§ ABOUT THIS TASK:
Search the data for the string "shared" and gather each line it is in.

§ INFORMATION SUPPLIED:
<<<<
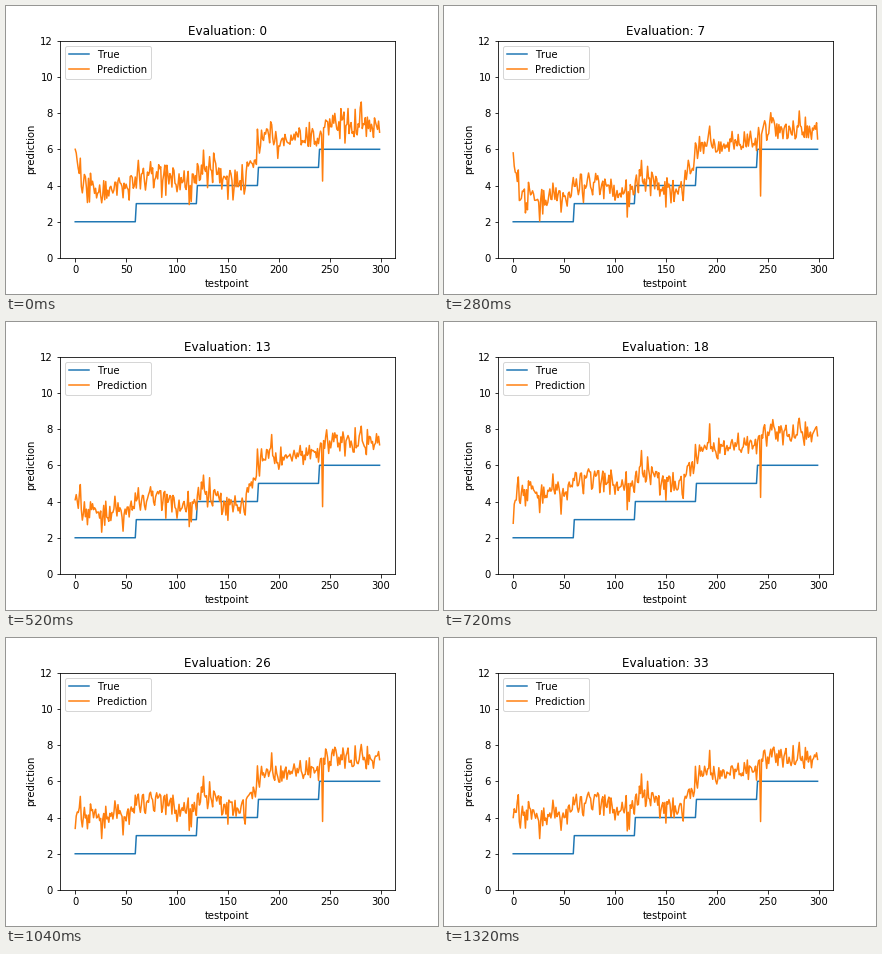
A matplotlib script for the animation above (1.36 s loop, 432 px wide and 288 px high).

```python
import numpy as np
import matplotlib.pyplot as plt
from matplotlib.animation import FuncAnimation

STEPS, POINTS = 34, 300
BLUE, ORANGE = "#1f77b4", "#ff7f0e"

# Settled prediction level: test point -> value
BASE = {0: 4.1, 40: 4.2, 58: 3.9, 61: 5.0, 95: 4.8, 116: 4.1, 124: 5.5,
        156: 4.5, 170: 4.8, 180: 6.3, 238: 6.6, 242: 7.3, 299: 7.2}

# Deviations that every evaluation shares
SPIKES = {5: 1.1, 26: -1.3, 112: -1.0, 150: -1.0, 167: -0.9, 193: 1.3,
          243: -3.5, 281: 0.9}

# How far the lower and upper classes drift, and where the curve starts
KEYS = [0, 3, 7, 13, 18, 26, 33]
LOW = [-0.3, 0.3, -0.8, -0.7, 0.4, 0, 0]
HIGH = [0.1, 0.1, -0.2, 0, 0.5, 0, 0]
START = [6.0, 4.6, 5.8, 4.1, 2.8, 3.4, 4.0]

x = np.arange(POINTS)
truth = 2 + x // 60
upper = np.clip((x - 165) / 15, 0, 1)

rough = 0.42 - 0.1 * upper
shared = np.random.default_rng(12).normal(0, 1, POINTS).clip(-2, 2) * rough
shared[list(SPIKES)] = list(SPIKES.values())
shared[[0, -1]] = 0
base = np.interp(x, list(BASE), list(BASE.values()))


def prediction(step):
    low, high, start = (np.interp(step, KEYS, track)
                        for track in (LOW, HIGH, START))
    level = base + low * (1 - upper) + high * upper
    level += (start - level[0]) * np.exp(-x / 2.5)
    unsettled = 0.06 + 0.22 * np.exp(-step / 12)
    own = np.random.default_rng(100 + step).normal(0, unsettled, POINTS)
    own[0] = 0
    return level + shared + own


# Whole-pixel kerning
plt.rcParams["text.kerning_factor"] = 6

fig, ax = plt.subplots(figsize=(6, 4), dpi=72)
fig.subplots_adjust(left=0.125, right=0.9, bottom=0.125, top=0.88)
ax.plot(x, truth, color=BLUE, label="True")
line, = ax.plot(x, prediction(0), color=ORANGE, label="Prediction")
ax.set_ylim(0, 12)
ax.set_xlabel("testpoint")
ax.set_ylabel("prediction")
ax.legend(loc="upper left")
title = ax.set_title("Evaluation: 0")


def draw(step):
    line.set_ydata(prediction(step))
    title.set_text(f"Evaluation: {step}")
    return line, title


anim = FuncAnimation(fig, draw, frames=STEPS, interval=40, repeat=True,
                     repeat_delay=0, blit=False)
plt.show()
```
>>>>
§ PROBLEM SOLUTION:
shared = np.random.default_rng(12).normal(0, 1, POINTS).clip(-2, 2) * rough
shared[list(SPIKES)] = list(SPIKES.values())
shared[[0, -1]] = 0
    return level + shared + own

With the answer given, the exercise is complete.